The folks over at Cooking Issues have re-sparked our interest in wet grinders. Over at the Quenelle, Francisco mentioned using a wet grinder, actually a melangeur, to make and bring back caramelized white chocolate to its pre-caramelized smoothness. I was hooked and eager to get one at the time. Unfortunately chocolate making was not high on our list of things to do and we were in the midst of book writing.
Dave's recent piece mentioned making ketchup chocolate and shared his recipe here. I read this article just after we finished our brown butter workshop. Ideas connected. Ibet a wet grinder would do wonders on brown butter solids. And since we have continued using finely ground and flavored milk solids as the basis of a number of preparations from a cleaner gingerbread soup to toasted argan oil solids I felt it might be a good time to take the plunge into the wet grinder world. The wet grinder is designed for making small particles of legumes and pulses as well as breaking down cocoa into chocolate.
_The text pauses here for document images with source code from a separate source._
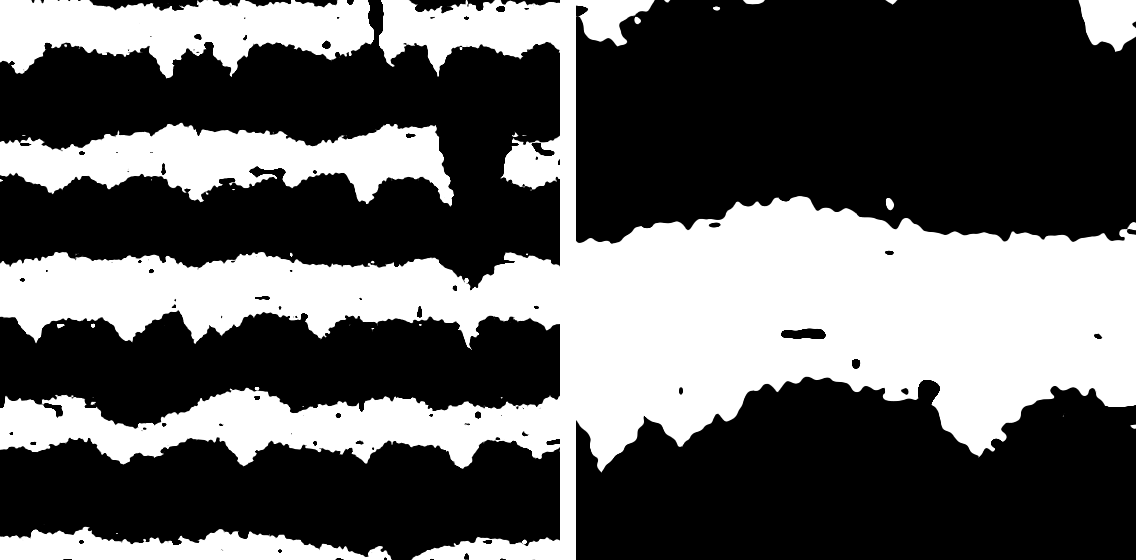
Left, the full canvas; right, a detail of the centre.
A WebGL 2 fragment shader for this pattern:

```glsl
#version 300 es
precision highp float;
// Ragged white horizontal bands on black, repeated up the canvas.
// Each band lies between a bumpy top edge and a dripping lower edge; a notch
// cuts into each one, and noise adds frayed outlines, pits and specks.

#define PITCH 0.2375       // distance between band centres
#define FIRST_ROW 0.007    // height of the lowest centre
#define BUMP 0.042         // height of the broad edge waves
#define FRAY 0.009         // height of the fine edge raggedness
#define DRIP_SPACING 0.125 // average distance between drips
#define DRIP_DEPTH 0.058   // longest drip
#define PIT_DEPTH 0.034    // how far pits reach in from an edge
#define SEED 17.0

uniform vec2 u_resolution;
out vec4 fragColor;

const vec3 INK = vec3(0.0);
const vec3 PAPER = vec3(1.0);
const int ROWS = 5;

// Per row, from the bottom: half the band thickness
const float HALF_WIDTH[ROWS] = float[](0.029, 0.043, 0.056, 0.037, 0.044);
// Per row: notch position, half width, depth
const vec3 NOTCH[ROWS] = vec3[](
    vec3(0.72, 0.05, 0.035), vec3(0.26, 0.11, 0.038), vec3(0.845, 0.06, 0.065),
    vec3(0.845, 0.070, 0.25), vec3(0.672, 0.014, 0.18));

uint mixBits(uint n) {
    n = n * 747796405u + 2891336453u;
    n = ((n >> ((n >> 28u) + 4u)) ^ n) * 277803737u;
    return (n >> 22u) ^ n;
}

float hash(vec2 cell) {
    ivec2 c = ivec2(floor(cell));
    return float(mixBits(uint(c.x) + mixBits(uint(c.y))) >> 8u) / 16777216.0;
}

float noise(vec2 p) {
    vec2 i = floor(p), f = fract(p);
    f = f * f * (3.0 - 2.0 * f);
    return mix(mix(hash(i), hash(i + vec2(1, 0)), f.x),
               mix(hash(i + vec2(0, 1)), hash(i + vec2(1, 1)), f.x), f.y);
}

// Broad waves plus finer steps along one edge, centred on zero
float edgeWave(float x, float lane) {
    float sum = 0.0, amp = 0.5, freq = 9.0;
    for (int i = 0; i < 4; i++) {
        sum += amp * (noise(vec2(x * freq, lane + float(i) * 31.0)) - 0.5);
        amp *= 0.55;
        freq *= 2.1;
    }
    return sum * BUMP * 1.6;
}

// Pointed drips scattered one per cell; returns their length at x
float drips(float x, float lane) {
    float cell = floor(x / DRIP_SPACING), len = 0.0;
    for (int i = -1; i <= 1; i++) {
        vec2 id = vec2(cell + float(i), lane);
        float centre = (id.x + 0.15 + 0.7 * hash(id)) * DRIP_SPACING;
        float size = hash(id + vec2(0, 57));
        float reach = mix(0.022, 0.065, hash(id + vec2(0, 91)));
        float tent = max(0.0, 1.0 - abs(x - centre) / reach);
        len = max(len, DRIP_DEPTH * mix(0.2, 1.0, size) * tent);
    }
    return len;
}

// Signed depth inside a band: positive is paper, negative is ink
float bandDepth(vec2 p) {
    int row = clamp(int(floor((p.y - FIRST_ROW) / PITCH + 0.5)), 0, ROWS - 1);
    float lane = SEED + float(row) * 211.0;
    float y = p.y - FIRST_ROW - float(row) * PITCH;

    // Small sideways warp makes overhangs; fine grain frays the outline
    float x = p.x + 0.012 * (noise(p * 75.0 + SEED) - 0.5);
    float grain = FRAY * (noise(p * 170.0) + 0.6 * noise(p * 90.0) - 0.8);

    vec3 notch = NOTCH[row];
    float cut = notch.z * max(0.0, 1.0 - abs(x - notch.x) / notch.y);
    float top = HALF_WIDTH[row] + edgeWave(x, lane) - cut;
    float bottom = -HALF_WIDTH[row] + 0.006
                 + 0.55 * edgeWave(x, lane + 140.0) - drips(x, lane + 7.0);
    float depth = min(top - y, y - bottom) + grain;

    // Pits bite in near the edges, rare specks sit just outside them
    float spot = noise(p * vec2(48.0, 62.0) + SEED * 3.0);
    depth -= PIT_DEPTH * smoothstep(0.83, 0.96, spot);
    depth += 0.4 * PIT_DEPTH * smoothstep(0.10, 0.02, spot);
    return depth;
}

void main() {
    vec2 p = gl_FragCoord.xy / u_resolution;
    float depth = bandDepth(p);
    float soft = clamp(fwidth(depth), 0.2 / u_resolution.y, 3.0 / u_resolution.y);
    float paper = smoothstep(-0.5 * soft, 0.5 * soft, depth);
    fragColor = vec4(mix(INK, PAPER, paper), 1.0);
}
```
Think about using the wet grinder to pulverize dry spices and then blend them with aromatics from herbs to spices to dried fruits, vegetables or meats. The finer the grind with the least amount of heat will produce incredible flavors and textures.
Now I just need to see if Santa can fit one on his sleigh.